Although modern gas fireplaces can look very much like the real thing, a gas fireplace still has its own distinct features that can help you to identify a gas fireplace from a wood burning one.
Typical features of a gas fireplace, commonly indicating what a gas fireplace looks like, include the firebox, firefront and the media often found in the form of coals or logs. Natural vent gas fireplaces can be open on the front while direct vent gas fireplaces can have a glass frontage.
We have two gas fireplace inserts but have recently removed one of them to open the masonry fireplace it was installed into back up again.
We’ve shown below what both of these gas fireplaces look like from the outside.
What Does A Gas Fireplace Look Like?
What a gas fireplace looks like can largely depend on what type of gas fireplace it is, such as whether it’s:
- A built-in model or insert version
- Natural vent, direct vent or ventless
We’ve owned and used gas fireplace inserts and so in this article we’ve primarily covered what a gas fireplace insert looks like but will still apply to other forms of gas fireplace.
The gas fireplace below is an insert that was installed in an existing open fireplace before the house was bought.
As part of the overall fireplace package it has a:
- Timber mantle and surround (painted white)
- Slabs of non-combustible material between the surround and the gas insert.
(You can find more information on the above in our articles on fireplace hearths and fireplace surrounds.)
Another example of a gas fireplace insert (that we’ve since removed from our kitchen fireplace) is shown below.
Looking closer at our gas fireplace inserts highlights the main elements of a gas fireplace.
The elements of a gas fireplace you can see in the picture above include:
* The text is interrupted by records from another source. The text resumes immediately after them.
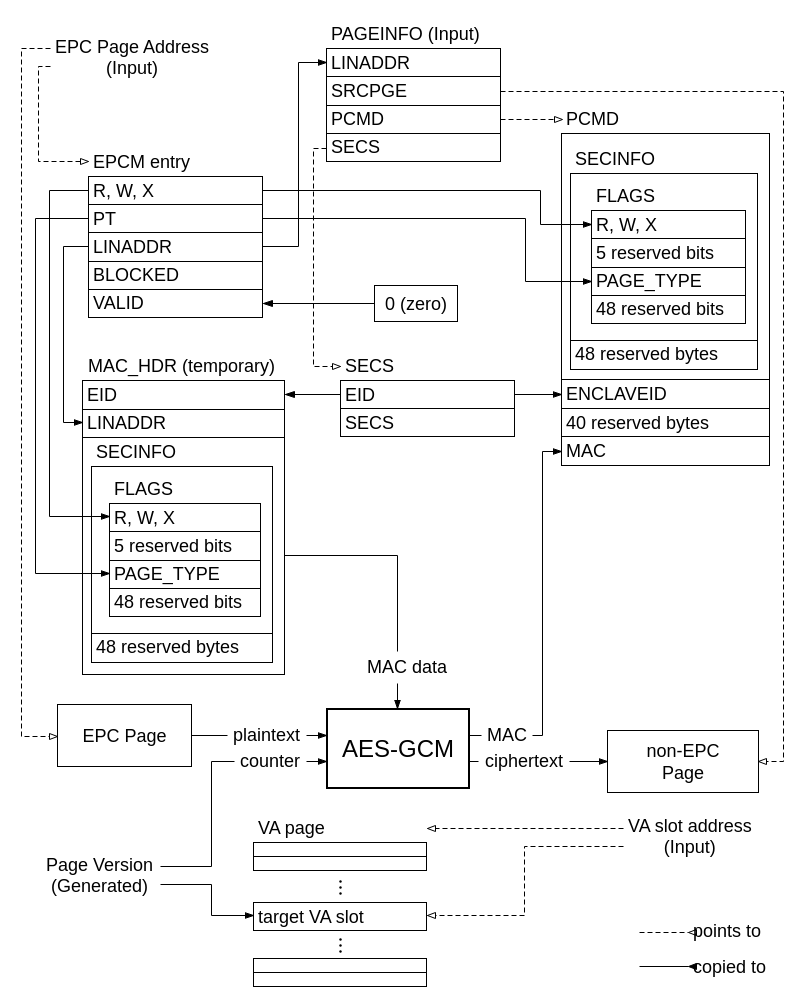
<!DOCTYPE html>
<html lang="en">
<head>
<meta charset="utf-8">
<title>EPC page eviction data flow</title>
<style>
:root { --ink: #000; --paper: #fff; --line: 1px solid var(--ink); }
* { box-sizing: border-box; margin: 0; padding: 0; }
html, body { width: 805px; height: 1008px; overflow: hidden; background: var(--paper); }
.diagram { position: relative; width: 805px; height: 1008px; overflow: hidden; color: var(--ink); font: 18px/20px "Liberation Sans", Arial, sans-serif; }
.connectors { position: absolute; left: 0; top: 0; }

.node { position: absolute; border: var(--line); display: flex; flex-direction: column; }
.box { align-items: center; justify-content: center; text-align: center; line-height: 22px; }
.label { position: absolute; white-space: nowrap; }
.two-line { text-align: center; line-height: 21px; }

ul { list-style: none; display: flex; flex-direction: column; }
li { flex: 1; min-height: 0; display: flex; align-items: center; padding-left: 4px; white-space: nowrap; }
li + li { border-top: var(--line); }
.node > ul { flex: 1; }
.node > ul.fields { flex: none; height: 57px; }

.section { flex: 1; padding: 0 11px 0 8px; }
.section h3, .section h4 { font: inherit; line-height: 28px; }
.section h3 { padding-left: 5px; }
.secinfo { height: 197px; border: var(--line); display: flex; flex-direction: column; }
.secinfo h4 { padding: 8px 0 0 22px; }
.flags { height: 114px; border: var(--line); margin: 0 11px 0 17px; }
.secinfo .reserved { margin-top: auto; height: 29px; border-top: var(--line); padding-left: 4px; line-height: 27px; }

.pageinfo { left: 326px; top: 48px; width: 175px; height: 114px; }
.epcm { left: 88px; top: 176px; width: 175px; height: 142px; }
.zero { left: 374px; top: 285px; width: 84px; height: 37px; }
.secs { left: 340px; top: 380px; width: 175px; height: 57px; }
.pcmd { left: 561px; top: 133px; width: 209px; height: 333px; }
.pcmd .section { padding-top: 11px; }
.pcmd .flags { margin-left: 20px; }
.pcmd .secinfo h4 { padding-left: 25px; }
.pcmd > ul.fields { height: 86px; border-top: var(--line); }
.mac-hdr { left: 82px; top: 380px; width: 203px; height: 295px; }
.mac-hdr > ul.fields { border-bottom: var(--line); }
.epc-page { left: 57px; top: 704px; width: 135px; height: 63px; }
.aes { left: 326px; top: 708px; width: 144px; height: 81px; border-width: 2px; font-size: 24px; }
.non-epc { left: 607px; top: 730px; width: 152px; height: 63px; }
.va { left: 253px; width: 174px; height: 29px; }
</style>
</head>
<body>
<main class="diagram">

  <svg class="connectors" width="805" height="1008" viewBox="0 0 805 1008" aria-hidden="true">
    <defs>
      <marker id="copy-head" markerUnits="userSpaceOnUse" markerWidth="12" markerHeight="10" refX="9" refY="4" orient="auto">
        <polygon points="0,1 9,4 0,7" stroke="#000"/>
      </marker>
      <marker id="point-head" markerUnits="userSpaceOnUse" markerWidth="12" markerHeight="10" refX="9" refY="4" orient="auto">
        <polygon points="1,1 9,4 1,7" fill="#fff" stroke="#000"/>
      </marker>
    </defs>
    <g transform="translate(.5 .5)" fill="none" stroke="#000">
      <g stroke-dasharray="5 3" marker-end="url(#point-head)">
        <path d="M50 48H21V736H57" marker-end="url(#point-head)"/>
        <path d="M50 66H38V161H88" marker-end="url(#point-head)"/>
        <path d="M500 91H783V761H758" marker-end="url(#point-head)"/>
        <path d="M500 119H562" marker-end="url(#point-head)"/>
        <path d="M326 148H313V366H340" marker-end="url(#point-head)"/>
        <path d="M623 828H427" marker-end="url(#point-head)"/>
        <path d="M623 846H524V915H427" marker-end="url(#point-head)"/>
      </g>
      <g>
        <path d="M88 190H49V516H109" marker-end="url(#copy-head)"/>
        <path d="M88 218H35V573H109" marker-end="url(#copy-head)"/>
        <path d="M88 246H63V422H82" marker-end="url(#copy-head)"/>
        <path d="M262 190H540V224H591" marker-end="url(#copy-head)"/>
        <path d="M262 218H525V281H591" marker-end="url(#copy-head)"/>
        <path d="M262 246H298V62H326" marker-end="url(#copy-head)"/>
        <path d="M374 303H263" marker-end="url(#copy-head)"/>
        <path d="M340 394H285" marker-end="url(#copy-head)"/>
        <path d="M514 394H561" marker-end="url(#copy-head)"/>
        <path d="M532 735H542V451H561" marker-end="url(#copy-head)"/>
        <path d="M284 555H397V651"/>
        <path d="M397 683V708" marker-end="url(#copy-head)"/>
        <path d="M191 735H227"/>
        <path d="M306 735H326" marker-end="url(#copy-head)"/>
        <path d="M160 866H211V761H234"/>
        <path d="M306 761H326" marker-end="url(#copy-head)"/>
        <path d="M469 735H481M469 761H478"/>
        <path d="M569 761H607" marker-end="url(#copy-head)"/>
        <path d="M160 884H211V915H253" marker-end="url(#copy-head)"/>
      </g>
      <g id="ellipsis" fill="#000" stroke="none">
        <circle cx="340" cy="881" r="1.2"/>
        <circle cx="340" cy="887" r="1.2"/>
        <circle cx="340" cy="893" r="1.2"/>
      </g>
      <use href="#ellipsis" y="58"/>
      <path d="M639 932H688" stroke-dasharray="5 3"/>
      <polygon points="688,932 696,929 696,935" fill="#fff"/>
      <path d="M639 966H688"/>
      <polygon points="688,966 696,963 696,969" fill="#000"/>
    </g>
  </svg>

  <p class="label two-line" style="left:55px;top:37px">EPC Page Address<br>(Input)</p>

  <h2 class="label" style="left:331px;top:24px;font:inherit">PAGEINFO (Input)</h2>
  <section class="node pageinfo">
    <ul><li>LINADDR</li><li>SRCPGE</li><li>PCMD</li><li>SECS</li></ul>
  </section>

  <h2 class="label" style="left:93px;top:152px;font:inherit">EPCM entry</h2>
  <section class="node epcm">
    <ul><li>R, W, X</li><li>PT</li><li>LINADDR</li><li>BLOCKED</li><li>VALID</li></ul>
  </section>

  <div class="node box zero">0 (zero)</div>

  <h2 class="label" style="left:566px;top:109px;font:inherit">PCMD</h2>
  <section class="node pcmd">
    <div class="section">
      <h3>SECINFO</h3>
      <div class="secinfo">
        <h4>FLAGS</h4>
        <ul class="flags"><li>R, W, X</li><li>5 reserved bits</li><li>PAGE_TYPE</li><li>48 reserved bits</li></ul>
        <p class="reserved">48 reserved bytes</p>
      </div>
    </div>
    <ul class="fields"><li>ENCLAVEID</li><li>40 reserved bytes</li><li>MAC</li></ul>
  </section>

  <h2 class="label" style="left:345px;top:356px;font:inherit">SECS</h2>
  <section class="node secs">
    <ul><li>EID</li><li>SECS</li></ul>
  </section>

  <h2 class="label" style="left:88px;top:356px;font:inherit">MAC_HDR (temporary)</h2>
  <section class="node mac-hdr">
    <ul class="fields"><li>EID</li><li>LINADDR</li></ul>
    <div class="section">
      <h3>SECINFO</h3>
      <div class="secinfo">
        <h4>FLAGS</h4>
        <ul class="flags"><li>R, W, X</li><li>5 reserved bits</li><li>PAGE_TYPE</li><li>48 reserved bits</li></ul>
        <p class="reserved">48 reserved bytes</p>
      </div>
    </div>
  </section>

  <p class="label" style="left:367px;top:657px">MAC data</p>
  <div class="node box epc-page">EPC Page</div>
  <p class="label" style="left:233px;top:725px">plaintext</p>
  <p class="label" style="left:240px;top:751px">counter</p>
  <div class="node box aes">AES-GCM</div>
  <p class="label" style="left:487px;top:725px">MAC</p>
  <p class="label" style="left:485px;top:751px">ciphertext</p>
  <div class="node box non-epc">non-EPC<br>Page</div>

  <p class="label two-line" style="left:46px;top:855px">Page Version<br>(Generated)</p>
  <h2 class="label" style="left:258px;top:818px;font:inherit">VA page</h2>
  <div class="node va" style="top:842px"><ul><li></li><li></li></ul></div>
  <div class="node va" style="top:902px"><ul><li>target VA slot</li></ul></div>
  <div class="node va" style="top:958px"><ul><li></li><li></li></ul></div>
  <p class="label two-line" style="left:628px;top:816px">VA slot address<br>(Input)</p>

  <p class="label" style="left:693px;top:921px">points to</p>
  <p class="label" style="left:693px;top:957px">copied to</p>
</main>
</body>
</html>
- Firebox (the whole area where the fire is contained)
- Media (in this case it’s coals)
- Trim (covering the gap between the insert and the surround)
The media fuel bed for this particular model of gas fireplace is coals, but can also be commonly found as logs, both of which are made from non-combustible materials and so don’t burn and are only for show.
These are arranged in a particular pattern and order on top of the ceramic combustion matrix, which in turn sits on top of the burner tray.
This particular gas fireplace insert has an open vent hood at the top where all waste air from the fire is removed from the home thanks to the natural movement of air up the chimney known as the draft.
As the base of this gas fireplace is the two-piece firefront which acts both as a decorative part of the fireplace and as a cover for the controls to the fireplace behind.
There may also be a gas line close to where the gas fireplace is installed.
As this gas fireplace is live and operational we can’t remove it to show any further detail of what a gas fireplace look like from either behind or the sides.
However, we have another gas fireplace that the previous house owner never connected up the gas mains that we’ve since removed from the open masonry fireplace in our kitchen.
The picture above shows what a gas fireplace looks like with the removable components taken out, such the media in the form of coals and the firefront.
The images below show what this gas fireplace insert looks like on its own.
The examples of gas fireplaces we’ve shown in the article are natural vent gas fireplaces but many gas fireplaces are direct vent with glass fronts and are sealed systems with no mixing off air between the room and the fireplace.
Although we don’t personally own any forms of direct vent or ventless gas fireplace, examples of what these types of gas fireplace look like are shown below.
What’s Inside A Gas Fireplace
How To Know If You Have A Gas Fireplace
Can You Burn Wood In A Gas Fireplace?